The first excerpt represents the element of Air. It speaks of mental influences and the process of thought, and is drawn from Gambara by Honore de Balzac:

to crush your heart, and transfer your life into the world of abstractions; religion would have absorbed all else, and you would have lived for an idea, like those saintly women who kill all the instincts of nature at the foot of the altar. But the all-pervading charm of Paolo, the loftiness of his mind, his rare and touching proofs of tenderness, constantly drag you down from that ideal realm where virtue would fain maintain you; they perennially revive in you the energies you have exhausted in contending with the phantom of love. You never suspected this! The faintest glimmer of hope led you on in pursuit of the sweet vision.

"At last the disappointments of many years have undermined your


Gambara
The second excerpt represents the element of Fire. It speaks of emotional influences and base passions, and is drawn from The Road to Oz by L. Frank Baum:

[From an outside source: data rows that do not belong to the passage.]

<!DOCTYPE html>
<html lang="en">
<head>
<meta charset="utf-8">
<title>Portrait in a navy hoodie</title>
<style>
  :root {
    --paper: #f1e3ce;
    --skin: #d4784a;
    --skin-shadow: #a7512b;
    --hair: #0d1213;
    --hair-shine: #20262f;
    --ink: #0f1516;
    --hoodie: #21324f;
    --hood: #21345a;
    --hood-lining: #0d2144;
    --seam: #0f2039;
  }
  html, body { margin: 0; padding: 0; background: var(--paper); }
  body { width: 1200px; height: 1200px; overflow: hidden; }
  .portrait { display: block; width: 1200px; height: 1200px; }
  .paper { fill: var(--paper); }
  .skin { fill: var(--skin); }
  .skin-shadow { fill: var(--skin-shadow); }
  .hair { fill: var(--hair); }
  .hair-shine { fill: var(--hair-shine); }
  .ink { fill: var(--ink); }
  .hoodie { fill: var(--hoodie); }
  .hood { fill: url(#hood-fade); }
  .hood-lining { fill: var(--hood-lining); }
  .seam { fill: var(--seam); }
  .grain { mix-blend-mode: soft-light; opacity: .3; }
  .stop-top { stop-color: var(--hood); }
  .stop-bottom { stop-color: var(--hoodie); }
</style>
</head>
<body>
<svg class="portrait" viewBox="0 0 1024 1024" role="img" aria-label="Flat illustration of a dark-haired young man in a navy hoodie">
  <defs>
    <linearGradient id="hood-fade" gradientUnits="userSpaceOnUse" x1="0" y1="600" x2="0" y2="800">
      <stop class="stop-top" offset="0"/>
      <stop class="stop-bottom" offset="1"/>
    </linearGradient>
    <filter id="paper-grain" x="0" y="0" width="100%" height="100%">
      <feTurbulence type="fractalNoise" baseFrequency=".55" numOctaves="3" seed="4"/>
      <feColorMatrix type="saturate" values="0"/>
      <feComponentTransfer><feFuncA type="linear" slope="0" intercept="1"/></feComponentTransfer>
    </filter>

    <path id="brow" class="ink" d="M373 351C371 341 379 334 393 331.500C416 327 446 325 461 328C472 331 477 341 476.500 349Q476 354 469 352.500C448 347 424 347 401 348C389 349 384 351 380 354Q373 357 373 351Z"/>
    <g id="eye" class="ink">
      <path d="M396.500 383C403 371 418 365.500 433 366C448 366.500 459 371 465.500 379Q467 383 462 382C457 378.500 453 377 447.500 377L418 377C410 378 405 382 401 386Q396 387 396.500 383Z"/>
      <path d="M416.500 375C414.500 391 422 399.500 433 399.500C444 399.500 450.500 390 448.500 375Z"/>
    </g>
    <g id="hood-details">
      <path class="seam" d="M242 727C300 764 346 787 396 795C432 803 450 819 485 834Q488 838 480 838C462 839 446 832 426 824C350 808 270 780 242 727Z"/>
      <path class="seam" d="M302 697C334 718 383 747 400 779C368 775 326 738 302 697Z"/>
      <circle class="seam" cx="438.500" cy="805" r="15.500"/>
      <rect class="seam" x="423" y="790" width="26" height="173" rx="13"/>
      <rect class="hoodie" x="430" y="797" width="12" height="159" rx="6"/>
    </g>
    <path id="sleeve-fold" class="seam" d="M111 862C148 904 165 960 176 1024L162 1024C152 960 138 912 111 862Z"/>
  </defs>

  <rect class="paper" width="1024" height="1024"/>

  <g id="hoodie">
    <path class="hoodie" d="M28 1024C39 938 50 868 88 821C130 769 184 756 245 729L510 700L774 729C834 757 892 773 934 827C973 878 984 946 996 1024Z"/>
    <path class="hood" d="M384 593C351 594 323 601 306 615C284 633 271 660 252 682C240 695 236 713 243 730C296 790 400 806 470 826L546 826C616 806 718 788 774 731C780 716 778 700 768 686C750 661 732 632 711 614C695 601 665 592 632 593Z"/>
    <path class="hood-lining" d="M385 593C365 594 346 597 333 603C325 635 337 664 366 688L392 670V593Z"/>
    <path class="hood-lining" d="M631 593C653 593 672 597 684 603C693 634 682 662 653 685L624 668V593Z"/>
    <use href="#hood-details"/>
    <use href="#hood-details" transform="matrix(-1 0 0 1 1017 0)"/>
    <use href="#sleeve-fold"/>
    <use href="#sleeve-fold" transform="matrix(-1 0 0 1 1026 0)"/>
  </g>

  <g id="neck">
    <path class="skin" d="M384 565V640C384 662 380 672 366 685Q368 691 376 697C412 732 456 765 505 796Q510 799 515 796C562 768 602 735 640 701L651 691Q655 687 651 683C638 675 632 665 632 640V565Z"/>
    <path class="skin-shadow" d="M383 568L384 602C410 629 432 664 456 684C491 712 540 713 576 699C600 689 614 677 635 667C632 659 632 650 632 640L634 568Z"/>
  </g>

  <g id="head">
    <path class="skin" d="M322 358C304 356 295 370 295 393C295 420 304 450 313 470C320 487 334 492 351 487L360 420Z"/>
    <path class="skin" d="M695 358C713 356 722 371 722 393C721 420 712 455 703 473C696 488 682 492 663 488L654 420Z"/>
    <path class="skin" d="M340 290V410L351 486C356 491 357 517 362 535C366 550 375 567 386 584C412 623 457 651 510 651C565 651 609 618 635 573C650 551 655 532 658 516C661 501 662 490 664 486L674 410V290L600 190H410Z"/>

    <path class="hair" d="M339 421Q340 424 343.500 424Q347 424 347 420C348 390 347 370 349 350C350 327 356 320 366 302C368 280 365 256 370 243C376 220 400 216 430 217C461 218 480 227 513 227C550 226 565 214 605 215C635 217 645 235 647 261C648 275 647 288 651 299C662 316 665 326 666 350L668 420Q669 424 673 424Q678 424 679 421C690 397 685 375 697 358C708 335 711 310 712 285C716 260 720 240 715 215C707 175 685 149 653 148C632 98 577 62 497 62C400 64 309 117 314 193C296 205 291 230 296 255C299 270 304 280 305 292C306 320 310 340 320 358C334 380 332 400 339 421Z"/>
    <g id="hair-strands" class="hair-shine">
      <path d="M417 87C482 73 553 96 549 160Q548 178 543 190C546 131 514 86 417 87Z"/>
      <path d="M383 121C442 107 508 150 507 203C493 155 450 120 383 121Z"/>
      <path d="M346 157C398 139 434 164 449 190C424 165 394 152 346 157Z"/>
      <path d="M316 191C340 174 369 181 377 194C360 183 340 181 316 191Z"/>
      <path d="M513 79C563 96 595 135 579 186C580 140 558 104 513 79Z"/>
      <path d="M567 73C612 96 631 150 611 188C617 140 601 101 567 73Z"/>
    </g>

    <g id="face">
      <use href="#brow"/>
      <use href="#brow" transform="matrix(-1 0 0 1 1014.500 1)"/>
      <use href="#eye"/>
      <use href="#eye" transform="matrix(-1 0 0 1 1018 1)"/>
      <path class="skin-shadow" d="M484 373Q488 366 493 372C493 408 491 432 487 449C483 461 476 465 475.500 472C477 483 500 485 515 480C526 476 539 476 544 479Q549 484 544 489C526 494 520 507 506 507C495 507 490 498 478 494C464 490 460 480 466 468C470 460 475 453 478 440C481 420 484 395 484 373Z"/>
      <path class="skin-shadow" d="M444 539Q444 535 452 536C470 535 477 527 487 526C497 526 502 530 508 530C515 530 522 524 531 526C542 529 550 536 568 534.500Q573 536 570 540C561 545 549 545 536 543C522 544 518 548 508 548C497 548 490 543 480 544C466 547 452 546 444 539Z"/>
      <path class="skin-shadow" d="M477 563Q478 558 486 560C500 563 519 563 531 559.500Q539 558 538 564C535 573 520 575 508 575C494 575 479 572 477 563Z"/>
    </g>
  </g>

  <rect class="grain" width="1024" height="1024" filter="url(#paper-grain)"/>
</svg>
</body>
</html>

through the maze of scattered houses. There was the road again, leading far away into the unknown country beyond.

"King Kik-a-bray says you must not forget his invitation," said the brown donkey, as they passed through the opening in the wall.

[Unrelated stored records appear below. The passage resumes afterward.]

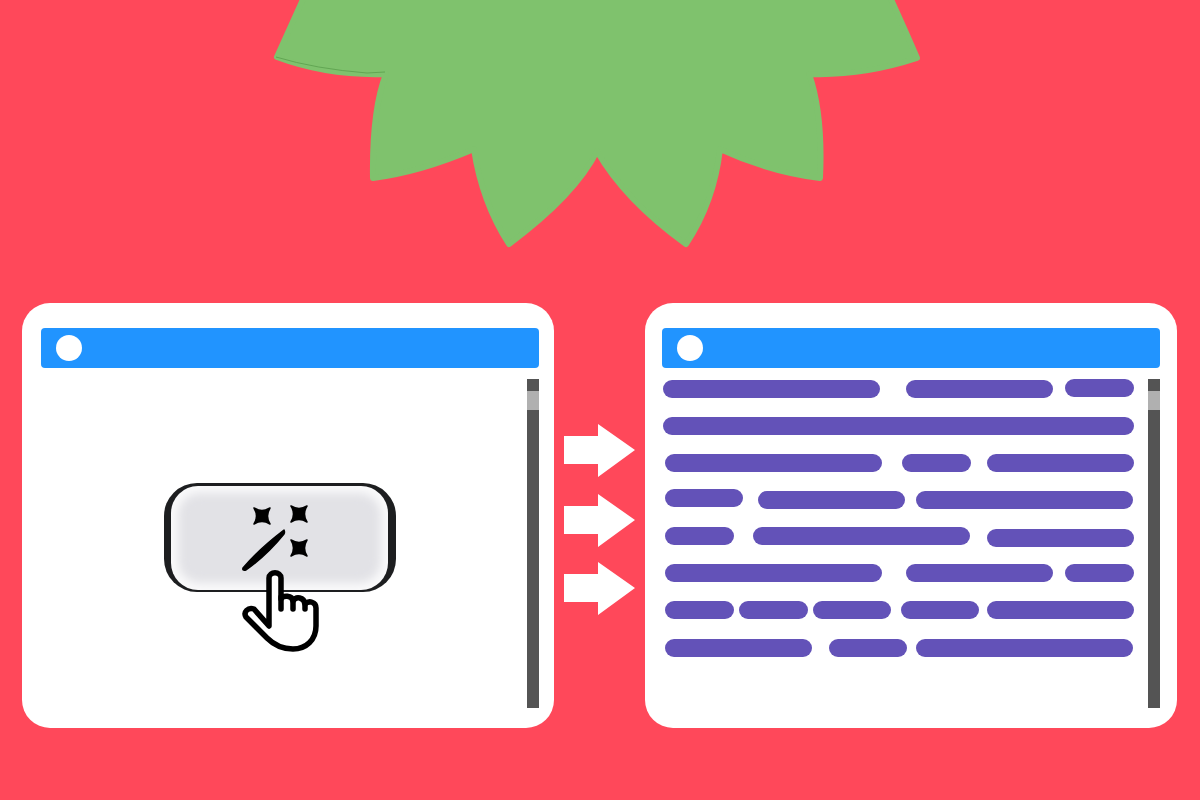
<!DOCTYPE html>
<html lang="en">
<head>
<meta charset="utf-8">
<title>One click writes the page</title>
<style>
:root {
  --berry: #ff485a;
  --leaf: #7fc26d;
  --leaf-shade: #62a653;
  --paper: #fff;
  --bar: #2194ff;
  --line: #6352b8;
  --track: #545454;
  --thumb: #b0b0b0;
  --ink: #000;
}
* { box-sizing: border-box; }
html, body { margin: 0; width: 1200px; height: 800px; overflow: hidden; }
.poster { position: relative; width: 1200px; height: 800px; overflow: hidden; background: var(--berry); }
.artwork { position: absolute; left: 0; top: 0; width: 1200px; height: 800px; }
.window { position: absolute; top: 303px; width: 532px; height: 425px; border-radius: 28px; background: var(--paper); }
.window-before { left: 22px; --inset: 19px; }
.window-after { left: 645px; --inset: 17px; }
.title-bar { position: absolute; left: var(--inset); top: 25px; width: 498px; height: 40px; border-radius: 4px; background: var(--bar); }
.title-dot { position: absolute; left: 15px; top: 7px; width: 26px; height: 26px; border-radius: 50%; background: var(--paper); }
.scrollbar { position: absolute; left: calc(var(--inset) + 486px); top: 76px; width: 12px; height: 329px; background: var(--track); }
.scroll-thumb { position: absolute; left: 0; top: 12px; width: 12px; height: 19px; background: var(--thumb); }
.leaves { fill: var(--leaf); stroke: var(--leaf); stroke-width: 6; stroke-linejoin: round; }
.leaf-vein { fill: none; stroke: var(--leaf-shade); stroke-width: 1; }
.arrows { fill: var(--paper); }
.lines rect { height: 18px; rx: 9px; fill: var(--line); }
</style>
</head>
<body>
<main class="poster">
  <section class="window window-before" aria-label="Empty window with a magic button">
    <div class="title-bar"><span class="title-dot"></span></div>
    <div class="scrollbar"><span class="scroll-thumb"></span></div>
  </section>
  <section class="window window-after" aria-label="Window filled with text">
    <div class="title-bar"><span class="title-dot"></span></div>
    <div class="scrollbar"><span class="scroll-thumb"></span></div>
  </section>

  <svg class="artwork" viewBox="0 0 1200 800" aria-hidden="true">
    <defs>
      <filter id="soft" x="-10%" y="-20%" width="120%" height="140%"><feGaussianBlur stdDeviation="5"/></filter>
      <clipPath id="key-face"><rect x="171" y="486" width="217" height="104" rx="27"/></clipPath>
      <path id="arrow" d="M564 436H598V424L635 450L598 477V464H564Z"/>
      <path id="spark" d="M-8-8Q0-3 8-8Q3 0 8 8Q0 3-8 8Q-3 0-8-8Z" fill="#000" stroke="#000" stroke-width="1.5" stroke-linejoin="round"/>
    </defs>

    <g class="leaf-crown">
      <path class="leaves" d="M305-5L277 57Q328 76 386 74Q372 110 373 178Q420 172 474 149Q482 202 509 244Q575 195 597 151Q625 200 686 244Q714 202 720 149Q770 172 820 178Q823 114 809 74Q862 76 917 58Q905 30 889-5Z"/>
      <path class="leaf-vein" d="M276 57Q316 69 367 73L385 72"/>
    </g>

    <g class="arrows">
      <use href="#arrow"/>
      <use href="#arrow" y="70"/>
      <use href="#arrow" y="138"/>
    </g>

    <g class="magic-button">
      <rect x="164" y="483" width="232" height="109" rx="33" fill="#1d1e20"/>
      <rect x="171" y="486" width="217" height="104" rx="27" fill="#fafafb"/>
      <g clip-path="url(#key-face)"><rect x="178" y="493" width="203" height="90" rx="22" fill="#e2e2e6" filter="url(#soft)"/></g>
      <path d="M243 568Q259 549 284 530Q285 532 284 534Q267 555 246 570Q242 571 243 568Z" stroke="#000" stroke-width="1.5" stroke-linejoin="round"/>
      <use href="#spark" x="262" y="516"/>
      <use href="#spark" x="299" y="514"/>
      <use href="#spark" x="299" y="548"/>
    </g>

    <g class="pointer-hand" stroke="#000" stroke-width="5.5" stroke-linejoin="round" stroke-linecap="round">
      <path fill="#fff" d="M269 626V578C269 571 281 571 281 578V599C283 595 292 595 293 601C296 596 304 597 305 604C309 600 316 602 316 608V626C316 640 306 649 293 649C282 649 274 645 267 638L246 617C243 612 248 607 254 609Z"/>
      <path fill="none" d="M281 597V609M293 600V609M305 603V609"/>
    </g>

    <g class="lines">
      <rect x="663" y="380" width="217"/><rect x="906" y="380" width="147"/><rect x="1065" y="379" width="69"/>
      <rect x="663" y="417" width="471"/>
      <rect x="665" y="454" width="217"/><rect x="902" y="454" width="69"/><rect x="987" y="454" width="147"/>
      <rect x="665" y="489" width="78"/><rect x="758" y="491" width="147"/><rect x="916" y="491" width="217"/>
      <rect x="665" y="527" width="69"/><rect x="753" y="527" width="217"/><rect x="987" y="529" width="147"/>
      <rect x="665" y="564" width="217"/><rect x="906" y="564" width="147"/><rect x="1065" y="564" width="69"/>
      <rect x="665" y="601" width="69"/><rect x="739" y="601" width="69"/><rect x="813" y="601" width="78"/><rect x="901" y="601" width="78"/><rect x="987" y="601" width="147"/>
      <rect x="665" y="639" width="147"/><rect x="829" y="639" width="78"/><rect x="916" y="639" width="217"/>
    </g>
  </svg>
</main>
</body>
</html>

"I shan't," promised Dorothy.

Perhaps no one ever beheld a more strangely assorted group than the one which now walked along the road, through pretty green fields and past groves of feathery pepper-trees and fragrant mimosa. Polychrome, her beautiful gauzy robes floating around her like a rainbow cloud, went first, dancing back and forth and darting now here to pluck a wild-flower or there to watch a beetle crawl across the path. Toto ran


The Road to Oz
The third excerpt represents the element of Water. It speaks of pure spiritual influences and feelings of love, and is drawn from Gambara by Honore de Balzac:

Olympus. There is the bitter laughter of a divine being mocking the surprise of a troubadour Don-Juanizing himself. But for this dignity we should be too suddenly brought down to the general tone of the opera, here stamped on that terrible fury of diminished sevenths which resolves itself into an infernal waltz, and finally brings us face to face with the demons.

"How emphatically Bertram's couplet stands out in B minor against that diabolical chorus, depicting his paternity, but mingling in fearful despair with these demoniacal strains.

"Then comes the delightful transition of Alice's reappearance, with the /ritornel/ in B flat. I can still hear that air of angelical


Gambara
The fourth excerpt represents the element of Earth. It speaks of physical influences and the impact of the unseen on the visible world, and is drawn from Glinda of Oz by L. Frank Baum:

web, which he was able to sever with one nip.

When enough of the web had been cut to allow them to pass, Dorothy ran back to the pool and placed the white crab in the water, after which she rejoined Ozma. They were just in time to escape through the web, for several of the purple spiders now appeared, having discovered that their web had been cut, and had the girls not rushed through the opening the spiders would have quickly repaired the cuts and again imprisoned them.

Ozma and Dorothy ran as fast as they could and


Glinda of Oz